**Exercise goal:** Return the whole listing exactly, omitting the pictures.
##### Data in this exercise #####
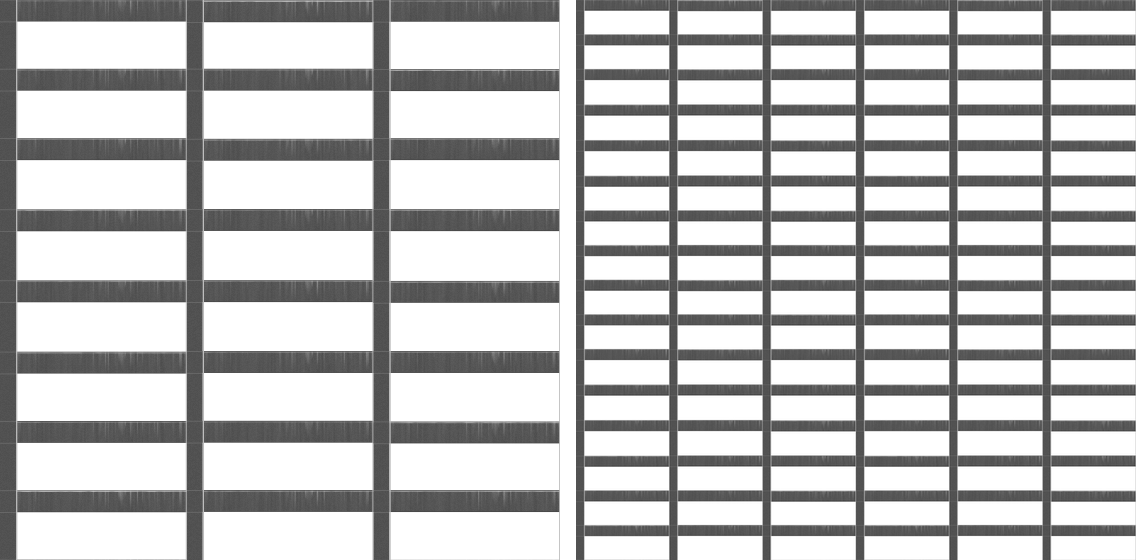
Left: one tile. Right: repeated 2 by 2.
Write a WebGL 2 fragment shader that draws this pattern.

```glsl
#version 300 es
precision highp float;

uniform vec2 u_resolution;
out vec4 fragColor;

// Layout: the canvas is SPAN units wide and high, in whole cells
const float SPAN = 768.0;
const vec2 REPEATS = vec2(3.0, 8.0);
const vec2 CELL = SPAN / REPEATS;
const float POST_WIDTH = 22.0;
const float BAR_START = 23.8;
const float BAR_HEIGHT = 30.0;
const float EDGE_WIDTH = 1.2;
const float ROW_DRIFT = 2.0;
const float CELL_JITTER = 1.2;

// Wear
const float STREAKS = 110.0;
const float STREAK_GAIN = 0.55;
const float TONE_VARIATION = 0.05;
const float GRAIN = 0.025;

const vec3 GAP_COLOR = vec3(1.0);
const vec3 STEEL_COLOR = vec3(0.33);
const vec3 RIM_COLOR = vec3(0.27);
const vec3 JOINT_COLOR = vec3(0.46);
const vec3 EDGE_COLOR = vec3(0.74);
const vec3 SCRATCH_COLOR = vec3(0.83);

const float TAU = 6.28318;

float hash(vec2 p) {
    return fract(sin(dot(p, vec2(127.1, 311.7))) * 43758.545);
}

// Smooth noise along one axis
float noise(float x, float seed) {
    float i = floor(x);
    return mix(hash(vec2(i, seed)), hash(vec2(i + 1.0, seed)), smoothstep(0.0, 1.0, x - i));
}

// Share of a pixel of the given size covered by the interval [a, b]
float band(float x, float a, float b, float pixel) {
    float overlap = min(b, x + 0.5 * pixel) - max(a, x - 0.5 * pixel);
    return clamp(overlap / pixel, 0.0, 1.0);
}

// Bar surface: s runs along it, depth runs from its top edge to its bottom
vec3 barSurface(float s, float depth, float seed) {
    float x = s * STREAKS;
    float tone = mix(noise(x, 3.0), noise(x, seed), 0.3) - 0.5;
    float strength = mix(noise(x, 7.0), noise(x, seed + 0.5), 0.2);
    float reach = mix(0.35, 1.3, noise(x * 0.5, 11.0));
    float fade = 1.0 - smoothstep(0.0, reach, depth);
    float cluster = mix(0.35, 1.0, smoothstep(0.4, 0.75, s));
    float streak = pow(strength, 4.0) * fade * cluster * STREAK_GAIN;
    return mix(STEEL_COLOR + tone * TONE_VARIATION, SCRATCH_COLOR, streak);
}

void main() {
    vec2 pos = gl_FragCoord.xy / u_resolution * SPAN;
    pos.y = SPAN - pos.y;
    vec2 pixel = SPAN / u_resolution;

    // Cell coordinates, split in the open areas so that edges stay whole
    float x = mod(pos.x + 0.5 * CELL.x, CELL.x) - 0.5 * CELL.x;
    float column = floor(pos.x / CELL.x);
    float lead = 0.5 * (CELL.y - BAR_HEIGHT);
    float row = mod(floor((pos.y + lead) / CELL.y), REPEATS.y);
    float y = mod(pos.y + lead, CELL.y) - lead;

    // Slow drift of the rows and a small offset in each cell
    float seed = 20.0 + column + REPEATS.x * row;
    float cellHash = hash(vec2(seed, 5.0));
    y += ROW_DRIFT * sin(TAU * row / (REPEATS.y - 1.0));
    y -= CELL_JITTER * (cellHash - 0.5);

    float grain = (hash(floor(pos)) - 0.5) * GRAIN;

    // Bar with dark rim and worn top line
    float s = fract(pos.x / CELL.x);
    vec3 bar = barSurface(s, y / BAR_HEIGHT, seed) + grain;
    float rim = band(y, 0.0, 1.0, pixel.y) + band(y, BAR_HEIGHT - 1.0, BAR_HEIGHT, pixel.y);
    bar = mix(bar, RIM_COLOR, rim);
    float topWear = mix(0.35, 0.9, cellHash) * mix(0.6, 1.0, noise(s * 40.0, seed));
    bar = mix(bar, SCRATCH_COLOR, topWear * band(y, 1.0, 2.2, pixel.y));
    float barMask = band(y, 0.0, BAR_HEIGHT, pixel.y);
    vec3 color = mix(GAP_COLOR, bar, barMask);

    // Post with faint joints level with the bar edges
    vec3 post = STEEL_COLOR - 0.01 + grain;
    float joint = band(y, 0.0, 1.0, pixel.y) + band(y, BAR_HEIGHT, BAR_HEIGHT + 1.0, pixel.y);
    post = mix(post, JOINT_COLOR, 0.8 * joint);
    color = mix(color, post, band(x, 0.0, POST_WIDTH, pixel.x));

    // Light seams on both sides of the post
    float seam = band(x, -EDGE_WIDTH, 0.0, pixel.x) + band(x, POST_WIDTH, BAR_START, pixel.x);
    color = mix(color, EDGE_COLOR, min(seam, 1.0));

    fragColor = vec4(color, 1.0);
}
```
#####
**Result of the task:**
Left: one tile. Right: repeated 2 by 2.
Write a WebGL 2 fragment shader that draws this pattern.

```glsl
#version 300 es
precision highp float;

uniform vec2 u_resolution;
out vec4 fragColor;

// Layout: the canvas is SPAN units wide and high, in whole cells
const float SPAN = 768.0;
const vec2 REPEATS = vec2(3.0, 8.0);
const vec2 CELL = SPAN / REPEATS;
const float POST_WIDTH = 22.0;
const float BAR_START = 23.8;
const float BAR_HEIGHT = 30.0;
const float EDGE_WIDTH = 1.2;
const float ROW_DRIFT = 2.0;
const float CELL_JITTER = 1.2;

// Wear
const float STREAKS = 110.0;
const float STREAK_GAIN = 0.55;
const float TONE_VARIATION = 0.05;
const float GRAIN = 0.025;

const vec3 GAP_COLOR = vec3(1.0);
const vec3 STEEL_COLOR = vec3(0.33);
const vec3 RIM_COLOR = vec3(0.27);
const vec3 JOINT_COLOR = vec3(0.46);
const vec3 EDGE_COLOR = vec3(0.74);
const vec3 SCRATCH_COLOR = vec3(0.83);

const float TAU = 6.28318;

float hash(vec2 p) {
    return fract(sin(dot(p, vec2(127.1, 311.7))) * 43758.545);
}

// Smooth noise along one axis
float noise(float x, float seed) {
    float i = floor(x);
    return mix(hash(vec2(i, seed)), hash(vec2(i + 1.0, seed)), smoothstep(0.0, 1.0, x - i));
}

// Share of a pixel of the given size covered by the interval [a, b]
float band(float x, float a, float b, float pixel) {
    float overlap = min(b, x + 0.5 * pixel) - max(a, x - 0.5 * pixel);
    return clamp(overlap / pixel, 0.0, 1.0);
}

// Bar surface: s runs along it, depth runs from its top edge to its bottom
vec3 barSurface(float s, float depth, float seed) {
    float x = s * STREAKS;
    float tone = mix(noise(x, 3.0), noise(x, seed), 0.3) - 0.5;
    float strength = mix(noise(x, 7.0), noise(x, seed + 0.5), 0.2);
    float reach = mix(0.35, 1.3, noise(x * 0.5, 11.0));
    float fade = 1.0 - smoothstep(0.0, reach, depth);
    float cluster = mix(0.35, 1.0, smoothstep(0.4, 0.75, s));
    float streak = pow(strength, 4.0) * fade * cluster * STREAK_GAIN;
    return mix(STEEL_COLOR + tone * TONE_VARIATION, SCRATCH_COLOR, streak);
}

void main() {
    vec2 pos = gl_FragCoord.xy / u_resolution * SPAN;
    pos.y = SPAN - pos.y;
    vec2 pixel = SPAN / u_resolution;

    // Cell coordinates, split in the open areas so that edges stay whole
    float x = mod(pos.x + 0.5 * CELL.x, CELL.x) - 0.5 * CELL.x;
    float column = floor(pos.x / CELL.x);
    float lead = 0.5 * (CELL.y - BAR_HEIGHT);
    float row = mod(floor((pos.y + lead) / CELL.y), REPEATS.y);
    float y = mod(pos.y + lead, CELL.y) - lead;

    // Slow drift of the rows and a small offset in each cell
    float seed = 20.0 + column + REPEATS.x * row;
    float cellHash = hash(vec2(seed, 5.0));
    y += ROW_DRIFT * sin(TAU * row / (REPEATS.y - 1.0));
    y -= CELL_JITTER * (cellHash - 0.5);

    float grain = (hash(floor(pos)) - 0.5) * GRAIN;

    // Bar with dark rim and worn top line
    float s = fract(pos.x / CELL.x);
    vec3 bar = barSurface(s, y / BAR_HEIGHT, seed) + grain;
    float rim = band(y, 0.0, 1.0, pixel.y) + band(y, BAR_HEIGHT - 1.0, BAR_HEIGHT, pixel.y);
    bar = mix(bar, RIM_COLOR, rim);
    float topWear = mix(0.35, 0.9, cellHash) * mix(0.6, 1.0, noise(s * 40.0, seed));
    bar = mix(bar, SCRATCH_COLOR, topWear * band(y, 1.0, 2.2, pixel.y));
    float barMask = band(y, 0.0, BAR_HEIGHT, pixel.y);
    vec3 color = mix(GAP_COLOR, bar, barMask);

    // Post with faint joints level with the bar edges
    vec3 post = STEEL_COLOR - 0.01 + grain;
    float joint = band(y, 0.0, 1.0, pixel.y) + band(y, BAR_HEIGHT, BAR_HEIGHT + 1.0, pixel.y);
    post = mix(post, JOINT_COLOR, 0.8 * joint);
    color = mix(color, post, band(x, 0.0, POST_WIDTH, pixel.x));

    // Light seams on both sides of the post
    float seam = band(x, -EDGE_WIDTH, 0.0, pixel.x) + band(x, POST_WIDTH, BAR_START, pixel.x);
    color = mix(color, EDGE_COLOR, min(seam, 1.0));

    fragColor = vec4(color, 1.0);
}
```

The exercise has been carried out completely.